When you’re told about the years of oppressive regime that the Cambodians endured under the Khmer Rouge, you can't help but wonder how this South-east Asian country managed to preserve its fascinating culture. It is, perhaps, the traditional values carried by its people that helped rebuild the nation wounded by decades-long war, genocide, and repression. Today, Cambodia is rapidly progressing with an economic growth averaging nearly 6 percent. The country has also witnessed the development of various sectors, such as construction, textiles, and tourism. Every year, curious tourists from different corners of the world arrive in this country to explore its fabulous cultural delights:
There was a time when Cambodia flourished under the rule of king Jayavarman II, who was considered by his followers and subjects as the 'Devaraja' or 'God-king'. He established the Khmer Empire, which ruled the country between the 9th and the 15th centuries. Angkor, the centre of power of this empire was the largest pre-industrial city in the world according to an international team of researchers. The empire built many of the majestic temples that you come across during your sightseeing trips today. Among them is the globally renowned Angkor Wat, the world's largest religious monument. This temple is dedicated to the Hindu deity, Lord Vishnu, and spans a vast area of 203 acres.
The Buddhist way of life
The official religion of Cambodia is Theravada Buddhism, which is based on the teachings of Buddha preserved in the Pali Canon. The Pali language originated in India, but survived in countries that embraced Buddhism; Cambodia being one of them. It is still used for studying Buddhist texts in Cambodia. The important elements of Cambodian Buddhism are the 'wat' or temple and the 'bhikkhu' or monk. Almost all the males in Cambodia serve terms as bhikkhus during their lifetime. It is considered an honour for parents if their son undergoes even a temporary ordination as a bhikkhu. The young men can either choose to remain as monks for less than a year or become fully ordained bhikkhus for the rest of their lives.
There are three major categories of dances in Cambodia. The classical dance of the royal court, the folk dance, and social dances. Robam Preah Reach Trop or the Khmer classical dance is the country's leading form of performing art. It is performed by dancers in elaborate costumes, while the music is played by an ensemble. It originated in the royal courts of kings and was introduced to the general public in the mid-20th century. The two variations of this dance form are 'Robam Chuon Por' or the 'wishing dance' and 'Robam Tep Apsara' or the 'Apsara dance'. As opposed to the classical dances, folk dances are more fast-paced and are performed with music played by the 'Mahori' orchestra.
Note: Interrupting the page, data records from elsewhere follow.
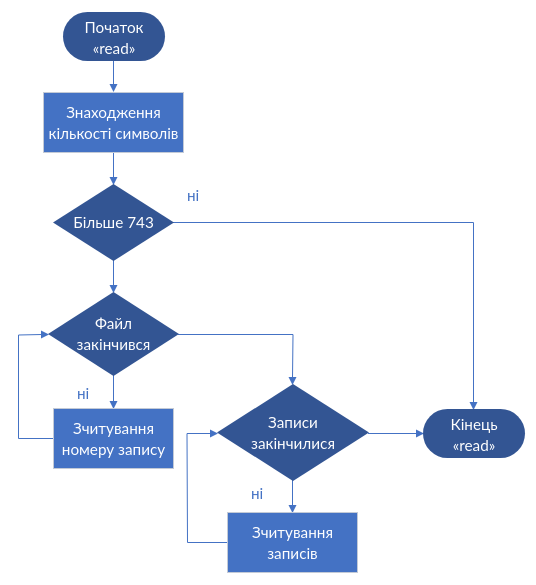
<!DOCTYPE html>
<html lang="uk">
<head>
<meta charset="utf-8">
<title>Блок-схема «read»</title>
<style>
:root {
  --paper: #ffffff;
  --dark: #335593;
  --process: #4472c4;
  --process-edge: #c3cad6;
  --line: #4472c4;
  --text: #ffffff;
}
* { box-sizing: border-box; }
html, body { margin: 0; overflow: hidden; background: var(--paper); }
.flowchart {
  position: relative;
  width: 536px;
  height: 585px;
  overflow: hidden;
  font: 15.3px/21px Lato, "Noto Sans", sans-serif;
}
.connectors { position: absolute; inset: 0; }
.connectors .route { fill: none; stroke: var(--line); stroke-width: 1; }
.connectors .head { fill: var(--line); }
.node {
  position: absolute;
  display: flex;
  align-items: center;
  justify-content: center;
  text-align: center;
  white-space: nowrap;
  color: var(--text);
}
.terminal { width: 102px; height: 49px; border-radius: 25px; background: var(--dark); padding-top: 2px; }
.process { background: var(--process); border: 1px solid var(--process-edge); padding-top: 1px; }
.decision { background: var(--dark); clip-path: polygon(50% 0, 100% 50%, 50% 100%, 0 50%); }
.start { left: 63px; top: 12px; }
.count { left: 43px; top: 92px; width: 141px; height: 61px; }
.limit { left: 53px; top: 184px; width: 121px; height: 77px; }
.file-end { left: 48px; top: 292px; width: 131px; height: 84px; }
.read-number { left: 53px; top: 408px; width: 121px; height: 61px; }
.records-end { left: 217px; top: 384px; width: 152px; height: 97px; }
.read-records { left: 227px; top: 512px; width: 131px; height: 61px; }
.finish { left: 423px; top: 409px; }
.branch { position: absolute; color: var(--line); }
.branch-limit { left: 187px; top: 185px; }
.branch-file { left: 77px; top: 383px; }
.branch-records { left: 251px; top: 483px; }
</style>
</head>
<body>
<main class="flowchart">
  <svg class="connectors" width="536" height="585" viewBox="0 0 536 585" aria-hidden="true">
    <defs>
      <polygon id="arrow" class="head" points="0,0 -4,-8 4,-8"/>
    </defs>
    <g class="route">
      <path d="M113.5 61V86"/>
      <path d="M113.5 153V178"/>
      <path d="M113.5 260V286"/>
      <path d="M113.5 375V402"/>
      <path d="M173 222.5H473.5V403"/>
      <path d="M178 334.5H293L292.5 378"/>
      <path d="M53 438.5H18.5V335L42 334.5"/>
      <path d="M368 433.5H417"/>
      <path d="M292.5 480V506"/>
      <path d="M227 542.5H187.5L187 433.5H211"/>
    </g>
    <use href="#arrow" x="113.5" y="92"/>
    <use href="#arrow" x="113.5" y="185"/>
    <use href="#arrow" x="113.5" y="293"/>
    <use href="#arrow" x="113.5" y="409"/>
    <use href="#arrow" x="473.5" y="410"/>
    <use href="#arrow" x="292.5" y="385"/>
    <use href="#arrow" x="292.5" y="513"/>
    <use href="#arrow" transform="translate(49 334.5) rotate(-90)"/>
    <use href="#arrow" transform="translate(218 433.5) rotate(-90)"/>
    <use href="#arrow" transform="translate(424 433.5) rotate(-90)"/>
  </svg>

  <div class="node terminal start">Початок<br>«read»</div>
  <div class="node process count">Знаходження<br>кількості символів</div>
  <div class="node decision limit">Більше 743</div>
  <div class="node decision file-end">Файл<br>закінчився</div>
  <div class="node process read-number">Зчитування<br>номеру запису</div>
  <div class="node decision records-end">Записи<br>закінчилися</div>
  <div class="node process read-records">Зчитування<br>записів</div>
  <div class="node terminal finish">Кінець<br>«read»</div>

  <span class="branch branch-limit">ні</span>
  <span class="branch branch-file">ні</span>
  <span class="branch branch-records">ні</span>
</main>
</body>
</html>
Social dances are performed generally at banquet parties.
If you venture out on the streets of Cambodia, you'd surely find the 'Bai Sach Chrouk' or 'pork and rice' served on the street corners. It is one of the most delicious dishes of Cambodia and consists of rice and grilled pork. Another popular dish is 'Fish Amok', which is a fish mousse prepared using fresh coconut milk and various spices, such as garlic, Chinese ginger, and galangal. Khmer red curry, Khmer noodles, and fried crab are other mouth-watering varieties of the Cambodian cuisine, which you can savour during your time spent in the country.